York Racecourse occupies a lush, green 200-acre site on the southwestern outskirts of the City of York, in North Yorkshire. However, the modern racecourse complex is a far cry from the humble tract of wet, swampy ground on the Micklegate Stray – a large area of common land – known historically as ‘Knares Myre’ and, later, the ‘Knavesmire’, on which horse racing first took place in 1731.
The first grandstand was built in 1754 and, later, under the auspices of the York Racecourse Committee – which was formed in 1842, but still exists – further stands were erected in 1890. More recent additions, in the twentieth and twenty-first centuries, include the Melrose Stand, Knavesmire Stand and Ebor Stand.York Racecourse was originally a dual-purpose venue, patronised by the Yorkshire Union Hunt, but National Hunt racing ceased in 1885.
Originally, the track itself was horseshoe-shaped but, prior to the staging of ‘Royal Ascot at York’ in 2005, during the redevelopment of the Berkshire course, the horseshoe was completed to create a round course, two miles in circumference, and therefore suitable for the running of the Gold Cup, over two-and-a-half miles.

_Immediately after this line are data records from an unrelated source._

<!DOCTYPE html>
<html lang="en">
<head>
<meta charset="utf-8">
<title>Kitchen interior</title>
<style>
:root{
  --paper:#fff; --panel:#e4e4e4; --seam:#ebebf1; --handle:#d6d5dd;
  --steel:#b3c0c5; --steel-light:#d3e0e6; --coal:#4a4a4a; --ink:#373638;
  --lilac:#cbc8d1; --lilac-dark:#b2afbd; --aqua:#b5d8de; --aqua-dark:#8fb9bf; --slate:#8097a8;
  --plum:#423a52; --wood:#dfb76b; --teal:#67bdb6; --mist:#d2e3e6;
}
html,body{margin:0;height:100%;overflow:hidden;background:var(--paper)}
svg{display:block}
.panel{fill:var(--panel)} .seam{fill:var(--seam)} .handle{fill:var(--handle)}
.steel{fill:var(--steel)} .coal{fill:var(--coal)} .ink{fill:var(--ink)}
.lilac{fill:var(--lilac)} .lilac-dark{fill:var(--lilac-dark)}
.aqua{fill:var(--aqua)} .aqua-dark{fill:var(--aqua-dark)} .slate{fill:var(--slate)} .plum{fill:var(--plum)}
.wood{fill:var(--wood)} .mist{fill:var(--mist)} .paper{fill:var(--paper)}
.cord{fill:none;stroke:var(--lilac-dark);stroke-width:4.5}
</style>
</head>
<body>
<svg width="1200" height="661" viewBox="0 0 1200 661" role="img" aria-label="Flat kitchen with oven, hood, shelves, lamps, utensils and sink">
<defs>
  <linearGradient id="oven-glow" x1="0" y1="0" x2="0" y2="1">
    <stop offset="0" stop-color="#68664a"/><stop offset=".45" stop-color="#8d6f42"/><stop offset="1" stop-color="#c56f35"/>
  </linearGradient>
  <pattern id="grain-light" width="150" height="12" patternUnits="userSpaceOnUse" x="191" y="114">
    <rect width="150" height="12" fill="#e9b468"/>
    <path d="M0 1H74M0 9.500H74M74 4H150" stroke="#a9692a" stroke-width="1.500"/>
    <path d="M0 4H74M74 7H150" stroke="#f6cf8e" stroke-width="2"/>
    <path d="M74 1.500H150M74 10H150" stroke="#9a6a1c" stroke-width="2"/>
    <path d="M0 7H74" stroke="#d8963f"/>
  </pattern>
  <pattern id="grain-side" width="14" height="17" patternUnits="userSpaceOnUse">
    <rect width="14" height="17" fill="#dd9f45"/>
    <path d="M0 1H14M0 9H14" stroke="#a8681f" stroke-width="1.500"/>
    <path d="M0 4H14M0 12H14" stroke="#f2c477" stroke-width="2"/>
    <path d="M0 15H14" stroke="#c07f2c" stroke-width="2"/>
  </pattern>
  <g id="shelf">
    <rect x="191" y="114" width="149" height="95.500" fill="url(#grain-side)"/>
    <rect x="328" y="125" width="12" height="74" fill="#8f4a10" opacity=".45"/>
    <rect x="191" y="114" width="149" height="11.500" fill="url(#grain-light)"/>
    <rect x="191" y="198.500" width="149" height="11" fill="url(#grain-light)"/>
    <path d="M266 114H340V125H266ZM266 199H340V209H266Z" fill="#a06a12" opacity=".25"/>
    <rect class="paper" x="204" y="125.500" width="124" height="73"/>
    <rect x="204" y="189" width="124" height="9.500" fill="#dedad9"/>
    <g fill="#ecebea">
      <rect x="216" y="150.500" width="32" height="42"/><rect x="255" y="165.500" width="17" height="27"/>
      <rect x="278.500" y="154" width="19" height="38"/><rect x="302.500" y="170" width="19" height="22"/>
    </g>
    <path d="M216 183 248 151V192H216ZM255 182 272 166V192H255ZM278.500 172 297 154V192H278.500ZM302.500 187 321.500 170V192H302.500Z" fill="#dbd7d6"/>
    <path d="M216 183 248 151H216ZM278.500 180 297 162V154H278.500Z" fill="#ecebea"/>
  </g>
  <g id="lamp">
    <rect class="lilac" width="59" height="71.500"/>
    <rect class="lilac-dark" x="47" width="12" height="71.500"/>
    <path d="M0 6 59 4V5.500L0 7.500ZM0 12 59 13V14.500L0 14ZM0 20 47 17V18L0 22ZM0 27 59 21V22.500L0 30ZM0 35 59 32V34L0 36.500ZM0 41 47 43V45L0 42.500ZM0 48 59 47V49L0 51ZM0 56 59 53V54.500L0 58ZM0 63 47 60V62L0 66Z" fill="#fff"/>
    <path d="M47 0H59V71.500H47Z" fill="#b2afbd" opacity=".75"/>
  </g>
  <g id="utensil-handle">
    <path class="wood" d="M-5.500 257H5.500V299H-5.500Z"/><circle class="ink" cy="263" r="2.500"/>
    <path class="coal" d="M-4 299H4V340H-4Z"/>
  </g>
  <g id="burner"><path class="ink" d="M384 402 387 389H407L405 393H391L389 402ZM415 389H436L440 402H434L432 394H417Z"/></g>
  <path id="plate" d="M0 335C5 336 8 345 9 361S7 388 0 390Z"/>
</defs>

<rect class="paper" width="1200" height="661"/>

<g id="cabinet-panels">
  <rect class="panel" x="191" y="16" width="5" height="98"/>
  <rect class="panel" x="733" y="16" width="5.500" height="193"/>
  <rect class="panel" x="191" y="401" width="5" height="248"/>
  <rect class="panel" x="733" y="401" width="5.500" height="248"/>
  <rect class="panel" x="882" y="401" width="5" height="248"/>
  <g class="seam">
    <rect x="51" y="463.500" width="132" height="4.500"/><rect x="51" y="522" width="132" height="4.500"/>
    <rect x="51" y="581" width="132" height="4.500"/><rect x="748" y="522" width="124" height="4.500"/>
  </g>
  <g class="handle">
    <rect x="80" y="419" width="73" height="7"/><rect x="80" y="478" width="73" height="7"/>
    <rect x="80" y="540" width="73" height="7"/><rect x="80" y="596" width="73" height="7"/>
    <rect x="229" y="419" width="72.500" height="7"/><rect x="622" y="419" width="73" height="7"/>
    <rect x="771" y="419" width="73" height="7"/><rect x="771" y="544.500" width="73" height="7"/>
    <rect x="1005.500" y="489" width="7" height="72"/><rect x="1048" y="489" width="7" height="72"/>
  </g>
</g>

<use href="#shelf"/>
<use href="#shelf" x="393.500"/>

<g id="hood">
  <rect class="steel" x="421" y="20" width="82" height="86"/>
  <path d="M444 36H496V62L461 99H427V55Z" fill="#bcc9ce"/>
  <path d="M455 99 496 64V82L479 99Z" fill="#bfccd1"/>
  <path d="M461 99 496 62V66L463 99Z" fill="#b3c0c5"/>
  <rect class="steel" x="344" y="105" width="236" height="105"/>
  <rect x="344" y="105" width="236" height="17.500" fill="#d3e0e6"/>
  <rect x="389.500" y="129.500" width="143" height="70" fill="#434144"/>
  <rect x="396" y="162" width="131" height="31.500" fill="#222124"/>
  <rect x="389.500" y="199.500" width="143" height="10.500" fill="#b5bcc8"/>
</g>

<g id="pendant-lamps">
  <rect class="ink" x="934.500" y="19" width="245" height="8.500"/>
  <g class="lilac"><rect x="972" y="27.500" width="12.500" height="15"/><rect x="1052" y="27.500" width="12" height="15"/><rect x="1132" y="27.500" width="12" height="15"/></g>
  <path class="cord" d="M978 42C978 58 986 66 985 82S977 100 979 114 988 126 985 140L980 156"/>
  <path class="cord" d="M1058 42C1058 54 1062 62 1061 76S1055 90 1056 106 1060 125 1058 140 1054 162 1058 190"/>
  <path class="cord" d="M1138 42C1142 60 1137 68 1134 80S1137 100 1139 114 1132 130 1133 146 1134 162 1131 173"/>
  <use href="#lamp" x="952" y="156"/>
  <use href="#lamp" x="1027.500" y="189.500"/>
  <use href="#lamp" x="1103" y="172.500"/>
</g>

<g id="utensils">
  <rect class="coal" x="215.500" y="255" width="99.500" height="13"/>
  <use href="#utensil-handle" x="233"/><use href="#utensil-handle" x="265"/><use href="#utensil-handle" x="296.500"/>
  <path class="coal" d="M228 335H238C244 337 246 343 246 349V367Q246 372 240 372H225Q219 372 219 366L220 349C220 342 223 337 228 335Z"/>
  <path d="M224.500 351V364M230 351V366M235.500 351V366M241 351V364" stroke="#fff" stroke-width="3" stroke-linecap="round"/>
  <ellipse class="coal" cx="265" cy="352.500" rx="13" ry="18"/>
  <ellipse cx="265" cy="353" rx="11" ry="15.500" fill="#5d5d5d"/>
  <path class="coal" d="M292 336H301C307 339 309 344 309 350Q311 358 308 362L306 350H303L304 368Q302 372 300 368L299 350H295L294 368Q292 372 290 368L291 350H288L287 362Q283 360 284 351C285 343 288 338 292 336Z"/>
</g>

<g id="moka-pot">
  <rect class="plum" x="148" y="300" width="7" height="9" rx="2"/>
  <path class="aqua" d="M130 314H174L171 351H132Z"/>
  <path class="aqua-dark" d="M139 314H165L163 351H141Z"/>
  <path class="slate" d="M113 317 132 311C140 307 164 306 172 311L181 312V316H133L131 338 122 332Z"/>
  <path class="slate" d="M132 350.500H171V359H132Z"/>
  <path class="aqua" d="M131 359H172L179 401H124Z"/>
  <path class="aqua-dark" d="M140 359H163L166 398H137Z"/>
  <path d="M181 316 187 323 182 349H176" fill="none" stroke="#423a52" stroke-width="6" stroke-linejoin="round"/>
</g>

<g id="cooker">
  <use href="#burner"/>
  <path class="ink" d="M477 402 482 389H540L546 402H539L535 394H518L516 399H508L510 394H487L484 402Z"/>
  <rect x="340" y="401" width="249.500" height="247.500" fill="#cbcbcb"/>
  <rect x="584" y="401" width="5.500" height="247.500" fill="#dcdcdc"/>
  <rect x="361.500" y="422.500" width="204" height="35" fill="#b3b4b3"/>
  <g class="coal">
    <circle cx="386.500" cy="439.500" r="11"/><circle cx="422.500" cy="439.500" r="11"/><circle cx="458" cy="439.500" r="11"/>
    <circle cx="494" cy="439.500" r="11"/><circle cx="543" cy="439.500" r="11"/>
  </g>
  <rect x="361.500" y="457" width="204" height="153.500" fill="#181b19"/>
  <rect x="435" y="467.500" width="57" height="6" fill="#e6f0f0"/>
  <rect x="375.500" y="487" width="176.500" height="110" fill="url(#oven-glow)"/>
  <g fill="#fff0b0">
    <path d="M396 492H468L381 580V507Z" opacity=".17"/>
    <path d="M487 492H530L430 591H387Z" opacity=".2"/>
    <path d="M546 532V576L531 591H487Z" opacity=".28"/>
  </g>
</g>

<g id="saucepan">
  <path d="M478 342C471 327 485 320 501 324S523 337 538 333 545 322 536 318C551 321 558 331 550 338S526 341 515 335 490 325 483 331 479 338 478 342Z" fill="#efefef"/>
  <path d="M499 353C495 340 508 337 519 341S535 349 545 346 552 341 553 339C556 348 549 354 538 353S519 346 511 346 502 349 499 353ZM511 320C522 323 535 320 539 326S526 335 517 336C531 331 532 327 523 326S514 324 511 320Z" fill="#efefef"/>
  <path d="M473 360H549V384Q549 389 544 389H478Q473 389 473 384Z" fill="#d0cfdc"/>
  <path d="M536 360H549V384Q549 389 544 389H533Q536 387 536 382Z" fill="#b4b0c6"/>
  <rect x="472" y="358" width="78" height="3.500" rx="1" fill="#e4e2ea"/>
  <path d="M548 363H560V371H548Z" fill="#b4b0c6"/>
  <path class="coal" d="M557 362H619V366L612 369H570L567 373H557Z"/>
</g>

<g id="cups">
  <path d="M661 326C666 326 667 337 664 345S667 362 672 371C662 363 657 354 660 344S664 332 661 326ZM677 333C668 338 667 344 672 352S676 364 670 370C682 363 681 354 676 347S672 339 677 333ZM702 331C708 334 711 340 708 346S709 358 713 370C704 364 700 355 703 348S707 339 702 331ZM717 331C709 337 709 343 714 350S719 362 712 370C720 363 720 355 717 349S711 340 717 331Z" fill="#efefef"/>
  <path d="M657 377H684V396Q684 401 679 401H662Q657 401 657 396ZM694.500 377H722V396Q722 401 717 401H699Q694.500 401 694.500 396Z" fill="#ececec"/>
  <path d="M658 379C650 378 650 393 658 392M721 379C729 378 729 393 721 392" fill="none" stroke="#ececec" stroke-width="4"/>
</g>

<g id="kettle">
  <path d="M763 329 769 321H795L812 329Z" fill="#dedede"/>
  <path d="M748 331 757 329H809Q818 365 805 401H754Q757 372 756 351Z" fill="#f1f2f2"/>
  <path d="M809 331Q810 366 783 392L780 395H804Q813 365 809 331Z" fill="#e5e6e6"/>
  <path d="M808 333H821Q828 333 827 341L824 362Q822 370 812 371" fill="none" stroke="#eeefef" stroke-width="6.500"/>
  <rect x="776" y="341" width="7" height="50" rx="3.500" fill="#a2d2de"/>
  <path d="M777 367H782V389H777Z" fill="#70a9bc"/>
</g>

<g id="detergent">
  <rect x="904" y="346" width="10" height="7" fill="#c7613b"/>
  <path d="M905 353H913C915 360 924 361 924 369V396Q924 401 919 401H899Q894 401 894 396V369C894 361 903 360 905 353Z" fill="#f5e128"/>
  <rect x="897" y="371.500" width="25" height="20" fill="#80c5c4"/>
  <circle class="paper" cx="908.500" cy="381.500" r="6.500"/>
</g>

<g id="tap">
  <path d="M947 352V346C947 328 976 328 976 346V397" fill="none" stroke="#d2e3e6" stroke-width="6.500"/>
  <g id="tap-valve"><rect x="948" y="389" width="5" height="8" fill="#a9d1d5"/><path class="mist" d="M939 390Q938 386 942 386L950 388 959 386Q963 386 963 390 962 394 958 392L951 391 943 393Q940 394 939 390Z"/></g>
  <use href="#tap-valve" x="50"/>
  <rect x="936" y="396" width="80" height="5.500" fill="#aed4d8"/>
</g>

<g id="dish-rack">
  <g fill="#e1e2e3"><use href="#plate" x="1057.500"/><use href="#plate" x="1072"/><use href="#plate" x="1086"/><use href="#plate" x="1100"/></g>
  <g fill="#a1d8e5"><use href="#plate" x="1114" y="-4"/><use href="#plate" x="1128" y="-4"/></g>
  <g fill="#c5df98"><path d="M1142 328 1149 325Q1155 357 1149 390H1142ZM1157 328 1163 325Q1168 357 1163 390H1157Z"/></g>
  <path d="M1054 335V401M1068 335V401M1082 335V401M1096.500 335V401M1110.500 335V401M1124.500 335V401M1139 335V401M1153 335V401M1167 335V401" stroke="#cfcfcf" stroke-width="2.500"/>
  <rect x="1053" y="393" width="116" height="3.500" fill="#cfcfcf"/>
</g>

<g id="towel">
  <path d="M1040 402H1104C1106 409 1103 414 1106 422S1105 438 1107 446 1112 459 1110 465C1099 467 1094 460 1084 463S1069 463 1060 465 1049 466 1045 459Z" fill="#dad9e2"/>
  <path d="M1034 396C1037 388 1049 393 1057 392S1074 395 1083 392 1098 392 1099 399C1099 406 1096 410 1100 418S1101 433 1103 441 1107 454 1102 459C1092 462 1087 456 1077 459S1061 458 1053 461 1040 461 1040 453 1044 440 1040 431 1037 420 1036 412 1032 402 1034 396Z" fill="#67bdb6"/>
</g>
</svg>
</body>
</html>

The round course is left-handed, galloping in character and features a sweeping turn into the long home straight. Like the separate straight course, on which sprint races, over five and six furlongs, are run, the round course is very wide, with no pronounced undulations, and is considered a fair test for all types of horse.
Notable races run at York include three Group One races, the Juddmonte International Stakes, the Nunthorpe Stakes and the Yorkshire Oaks, all of which are staged during the four-day Yorkshire Ebor Festival, held annually in August. The Ebor Festival takes its name from the Ebor Handicap – the oldest and most famous race run at York, inaugurated in 1840 and, from 2019, worth £1 million in prize money – which, in turn, takes its name from ‘Eboracum’, the Roman city from which the City of York evolved following the decline of the Roman Empire.